*** Exercise data Section Begins ***
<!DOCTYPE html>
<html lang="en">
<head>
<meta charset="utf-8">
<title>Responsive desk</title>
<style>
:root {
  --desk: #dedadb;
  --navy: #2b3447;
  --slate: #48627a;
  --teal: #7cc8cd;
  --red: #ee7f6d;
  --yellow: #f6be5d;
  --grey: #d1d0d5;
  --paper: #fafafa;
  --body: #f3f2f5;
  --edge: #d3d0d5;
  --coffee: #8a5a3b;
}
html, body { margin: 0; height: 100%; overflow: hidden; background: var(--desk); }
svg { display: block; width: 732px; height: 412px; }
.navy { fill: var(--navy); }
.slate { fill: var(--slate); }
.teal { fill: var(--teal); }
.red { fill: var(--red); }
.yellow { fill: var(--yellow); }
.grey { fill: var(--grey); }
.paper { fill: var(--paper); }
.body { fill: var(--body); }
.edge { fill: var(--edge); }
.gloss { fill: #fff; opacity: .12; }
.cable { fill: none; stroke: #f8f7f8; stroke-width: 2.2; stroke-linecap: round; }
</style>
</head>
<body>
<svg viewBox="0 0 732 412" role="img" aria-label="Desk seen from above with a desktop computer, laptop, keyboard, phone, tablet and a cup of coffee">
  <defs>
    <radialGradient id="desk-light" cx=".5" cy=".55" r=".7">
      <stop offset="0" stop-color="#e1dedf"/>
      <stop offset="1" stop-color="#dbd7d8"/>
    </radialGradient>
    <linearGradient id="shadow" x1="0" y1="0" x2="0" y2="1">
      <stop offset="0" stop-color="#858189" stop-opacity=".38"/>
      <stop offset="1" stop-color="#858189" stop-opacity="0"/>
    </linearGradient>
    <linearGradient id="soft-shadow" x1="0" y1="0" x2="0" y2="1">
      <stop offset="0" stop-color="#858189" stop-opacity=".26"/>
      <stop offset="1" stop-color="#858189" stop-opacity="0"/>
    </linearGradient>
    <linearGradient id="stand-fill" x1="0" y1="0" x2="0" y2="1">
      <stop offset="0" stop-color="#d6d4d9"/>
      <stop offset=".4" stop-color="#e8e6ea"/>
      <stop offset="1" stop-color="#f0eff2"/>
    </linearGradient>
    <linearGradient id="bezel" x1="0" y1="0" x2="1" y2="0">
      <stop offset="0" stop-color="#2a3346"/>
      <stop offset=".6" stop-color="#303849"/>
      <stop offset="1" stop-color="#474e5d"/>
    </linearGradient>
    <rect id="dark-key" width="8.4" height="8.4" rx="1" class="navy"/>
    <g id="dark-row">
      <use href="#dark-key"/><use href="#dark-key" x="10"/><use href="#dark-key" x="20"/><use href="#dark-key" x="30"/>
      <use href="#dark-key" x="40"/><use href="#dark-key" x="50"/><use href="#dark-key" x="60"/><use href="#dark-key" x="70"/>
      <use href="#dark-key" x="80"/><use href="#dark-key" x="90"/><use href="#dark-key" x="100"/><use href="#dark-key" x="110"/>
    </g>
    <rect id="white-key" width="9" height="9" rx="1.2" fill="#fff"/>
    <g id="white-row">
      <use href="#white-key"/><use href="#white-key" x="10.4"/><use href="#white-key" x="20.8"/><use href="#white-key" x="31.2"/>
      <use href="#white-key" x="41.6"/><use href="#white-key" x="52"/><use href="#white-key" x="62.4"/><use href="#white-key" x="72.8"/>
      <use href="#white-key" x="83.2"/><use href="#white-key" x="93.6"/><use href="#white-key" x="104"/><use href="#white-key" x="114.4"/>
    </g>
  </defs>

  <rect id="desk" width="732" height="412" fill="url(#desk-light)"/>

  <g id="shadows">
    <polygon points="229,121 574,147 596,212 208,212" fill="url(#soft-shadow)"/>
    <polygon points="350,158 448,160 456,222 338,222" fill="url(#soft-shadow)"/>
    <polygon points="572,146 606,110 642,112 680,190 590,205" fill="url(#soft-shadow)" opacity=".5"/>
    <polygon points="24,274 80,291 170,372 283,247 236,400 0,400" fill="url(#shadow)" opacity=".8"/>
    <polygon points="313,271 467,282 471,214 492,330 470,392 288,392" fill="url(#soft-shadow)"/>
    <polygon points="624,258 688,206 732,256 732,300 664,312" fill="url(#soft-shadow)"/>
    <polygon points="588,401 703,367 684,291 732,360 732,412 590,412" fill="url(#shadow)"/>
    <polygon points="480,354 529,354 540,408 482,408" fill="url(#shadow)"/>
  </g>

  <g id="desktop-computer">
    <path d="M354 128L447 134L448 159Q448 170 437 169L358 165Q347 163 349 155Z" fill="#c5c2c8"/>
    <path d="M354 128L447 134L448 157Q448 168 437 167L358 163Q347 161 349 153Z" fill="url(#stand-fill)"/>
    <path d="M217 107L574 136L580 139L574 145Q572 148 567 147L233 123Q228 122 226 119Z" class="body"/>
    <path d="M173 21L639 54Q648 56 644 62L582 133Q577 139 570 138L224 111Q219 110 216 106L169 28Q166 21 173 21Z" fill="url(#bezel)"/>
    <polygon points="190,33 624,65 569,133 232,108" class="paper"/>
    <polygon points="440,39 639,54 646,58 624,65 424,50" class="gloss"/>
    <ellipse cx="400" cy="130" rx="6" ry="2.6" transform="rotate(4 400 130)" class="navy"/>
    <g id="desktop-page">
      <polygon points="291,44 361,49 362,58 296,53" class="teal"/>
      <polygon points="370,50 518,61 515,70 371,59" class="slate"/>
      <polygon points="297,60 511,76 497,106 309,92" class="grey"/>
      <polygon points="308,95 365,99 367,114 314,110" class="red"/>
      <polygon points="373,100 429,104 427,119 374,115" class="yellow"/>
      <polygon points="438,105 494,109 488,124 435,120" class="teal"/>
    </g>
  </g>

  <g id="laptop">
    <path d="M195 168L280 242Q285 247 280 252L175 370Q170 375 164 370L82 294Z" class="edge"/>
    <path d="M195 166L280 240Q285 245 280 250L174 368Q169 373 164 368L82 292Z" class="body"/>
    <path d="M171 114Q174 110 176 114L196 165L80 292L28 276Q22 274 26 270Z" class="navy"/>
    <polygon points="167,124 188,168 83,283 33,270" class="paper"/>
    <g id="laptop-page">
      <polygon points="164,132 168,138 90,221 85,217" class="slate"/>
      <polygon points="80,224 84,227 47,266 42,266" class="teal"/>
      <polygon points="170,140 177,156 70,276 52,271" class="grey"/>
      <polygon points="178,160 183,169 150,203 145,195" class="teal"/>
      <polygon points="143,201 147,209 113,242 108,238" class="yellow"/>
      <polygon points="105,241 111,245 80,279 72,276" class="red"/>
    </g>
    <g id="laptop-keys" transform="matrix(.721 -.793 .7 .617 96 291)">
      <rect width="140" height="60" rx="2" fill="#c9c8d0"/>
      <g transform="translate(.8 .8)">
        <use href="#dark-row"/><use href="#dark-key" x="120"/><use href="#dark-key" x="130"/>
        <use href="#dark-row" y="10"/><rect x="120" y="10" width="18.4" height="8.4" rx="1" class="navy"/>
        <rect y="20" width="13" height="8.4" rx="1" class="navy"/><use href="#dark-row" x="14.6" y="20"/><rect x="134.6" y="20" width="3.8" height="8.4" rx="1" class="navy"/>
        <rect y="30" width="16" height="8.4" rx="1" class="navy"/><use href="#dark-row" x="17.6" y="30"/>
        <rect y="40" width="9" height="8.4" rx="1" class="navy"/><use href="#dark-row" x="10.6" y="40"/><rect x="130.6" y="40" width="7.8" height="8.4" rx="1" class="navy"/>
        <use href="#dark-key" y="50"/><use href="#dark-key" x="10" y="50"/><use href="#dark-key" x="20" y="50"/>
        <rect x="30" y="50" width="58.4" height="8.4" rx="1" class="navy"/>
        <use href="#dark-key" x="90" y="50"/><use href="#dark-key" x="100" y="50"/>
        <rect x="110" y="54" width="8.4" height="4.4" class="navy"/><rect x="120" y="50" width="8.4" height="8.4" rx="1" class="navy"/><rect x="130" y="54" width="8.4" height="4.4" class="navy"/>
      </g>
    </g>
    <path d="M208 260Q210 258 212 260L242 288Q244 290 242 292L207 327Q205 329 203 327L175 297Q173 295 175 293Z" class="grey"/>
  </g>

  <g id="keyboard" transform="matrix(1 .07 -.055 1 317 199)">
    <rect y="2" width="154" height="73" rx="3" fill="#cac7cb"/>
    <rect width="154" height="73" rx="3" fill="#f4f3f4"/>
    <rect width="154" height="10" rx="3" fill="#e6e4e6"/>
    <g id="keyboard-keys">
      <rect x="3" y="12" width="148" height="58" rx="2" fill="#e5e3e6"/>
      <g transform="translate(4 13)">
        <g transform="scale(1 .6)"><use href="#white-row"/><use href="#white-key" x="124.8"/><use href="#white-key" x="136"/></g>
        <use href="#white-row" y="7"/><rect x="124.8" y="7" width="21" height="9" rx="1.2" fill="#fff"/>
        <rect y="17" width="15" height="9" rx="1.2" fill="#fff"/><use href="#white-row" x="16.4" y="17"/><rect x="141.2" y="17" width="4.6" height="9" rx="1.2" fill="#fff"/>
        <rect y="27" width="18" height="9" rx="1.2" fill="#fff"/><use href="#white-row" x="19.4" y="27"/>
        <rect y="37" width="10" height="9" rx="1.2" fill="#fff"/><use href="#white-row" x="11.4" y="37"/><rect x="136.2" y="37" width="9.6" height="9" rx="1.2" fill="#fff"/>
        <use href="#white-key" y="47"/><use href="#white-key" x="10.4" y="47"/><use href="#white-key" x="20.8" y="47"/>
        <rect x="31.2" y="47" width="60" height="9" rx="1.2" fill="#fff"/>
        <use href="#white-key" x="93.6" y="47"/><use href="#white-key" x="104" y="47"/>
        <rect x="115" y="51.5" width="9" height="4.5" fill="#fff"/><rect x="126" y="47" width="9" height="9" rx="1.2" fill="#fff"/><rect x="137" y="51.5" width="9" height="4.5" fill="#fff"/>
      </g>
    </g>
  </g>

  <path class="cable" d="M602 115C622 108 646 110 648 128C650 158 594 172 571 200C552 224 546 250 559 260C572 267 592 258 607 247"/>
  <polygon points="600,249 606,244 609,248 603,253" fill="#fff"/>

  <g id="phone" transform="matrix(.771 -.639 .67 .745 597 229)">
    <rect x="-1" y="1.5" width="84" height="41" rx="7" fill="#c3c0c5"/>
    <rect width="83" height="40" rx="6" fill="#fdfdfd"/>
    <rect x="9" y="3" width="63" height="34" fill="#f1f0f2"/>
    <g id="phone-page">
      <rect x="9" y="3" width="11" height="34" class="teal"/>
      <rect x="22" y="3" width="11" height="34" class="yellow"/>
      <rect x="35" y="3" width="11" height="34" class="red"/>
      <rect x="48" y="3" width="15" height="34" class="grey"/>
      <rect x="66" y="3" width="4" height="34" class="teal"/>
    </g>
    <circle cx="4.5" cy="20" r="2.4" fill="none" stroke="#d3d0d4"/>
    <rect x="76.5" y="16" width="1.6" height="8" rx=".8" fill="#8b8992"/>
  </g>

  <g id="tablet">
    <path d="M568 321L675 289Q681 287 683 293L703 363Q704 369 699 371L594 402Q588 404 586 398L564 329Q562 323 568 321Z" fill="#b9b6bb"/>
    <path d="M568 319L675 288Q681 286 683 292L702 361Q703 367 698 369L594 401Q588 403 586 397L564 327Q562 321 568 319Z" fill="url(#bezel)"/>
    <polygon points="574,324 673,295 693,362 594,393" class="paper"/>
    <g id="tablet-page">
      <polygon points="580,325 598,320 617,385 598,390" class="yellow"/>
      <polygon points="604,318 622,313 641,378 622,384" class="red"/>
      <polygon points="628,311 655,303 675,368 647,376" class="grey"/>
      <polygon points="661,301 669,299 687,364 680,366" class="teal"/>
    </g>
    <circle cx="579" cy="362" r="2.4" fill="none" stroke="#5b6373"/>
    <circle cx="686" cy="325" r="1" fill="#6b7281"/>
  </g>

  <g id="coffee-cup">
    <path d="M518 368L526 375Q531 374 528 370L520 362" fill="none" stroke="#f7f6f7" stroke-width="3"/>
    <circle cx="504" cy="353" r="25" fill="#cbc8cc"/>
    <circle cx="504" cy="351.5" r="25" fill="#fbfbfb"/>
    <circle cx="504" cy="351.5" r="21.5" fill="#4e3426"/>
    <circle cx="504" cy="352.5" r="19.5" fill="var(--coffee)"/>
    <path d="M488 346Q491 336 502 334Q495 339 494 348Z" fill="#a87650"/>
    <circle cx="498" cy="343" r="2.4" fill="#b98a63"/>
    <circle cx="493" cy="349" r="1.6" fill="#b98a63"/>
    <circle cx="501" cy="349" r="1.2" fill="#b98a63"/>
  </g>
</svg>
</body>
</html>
*** Exercise data Section Ends ***
What you need to do: Copy the records above exactly, please, but only from the first line through the line containing "#fff; opacity: .12;".

Result of this exercise:
<!DOCTYPE html>
<html lang="en">
<head>
<meta charset="utf-8">
<title>Responsive desk</title>
<style>
:root {
  --desk: #dedadb;
  --navy: #2b3447;
  --slate: #48627a;
  --teal: #7cc8cd;
  --red: #ee7f6d;
  --yellow: #f6be5d;
  --grey: #d1d0d5;
  --paper: #fafafa;
  --body: #f3f2f5;
  --edge: #d3d0d5;
  --coffee: #8a5a3b;
}
html, body { margin: 0; height: 100%; overflow: hidden; background: var(--desk); }
svg { display: block; width: 732px; height: 412px; }
.navy { fill: var(--navy); }
.slate { fill: var(--slate); }
.teal { fill: var(--teal); }
.red { fill: var(--red); }
.yellow { fill: var(--yellow); }
.grey { fill: var(--grey); }
.paper { fill: var(--paper); }
.body { fill: var(--body); }
.edge { fill: var(--edge); }
.gloss { fill: #fff; opacity: .12; }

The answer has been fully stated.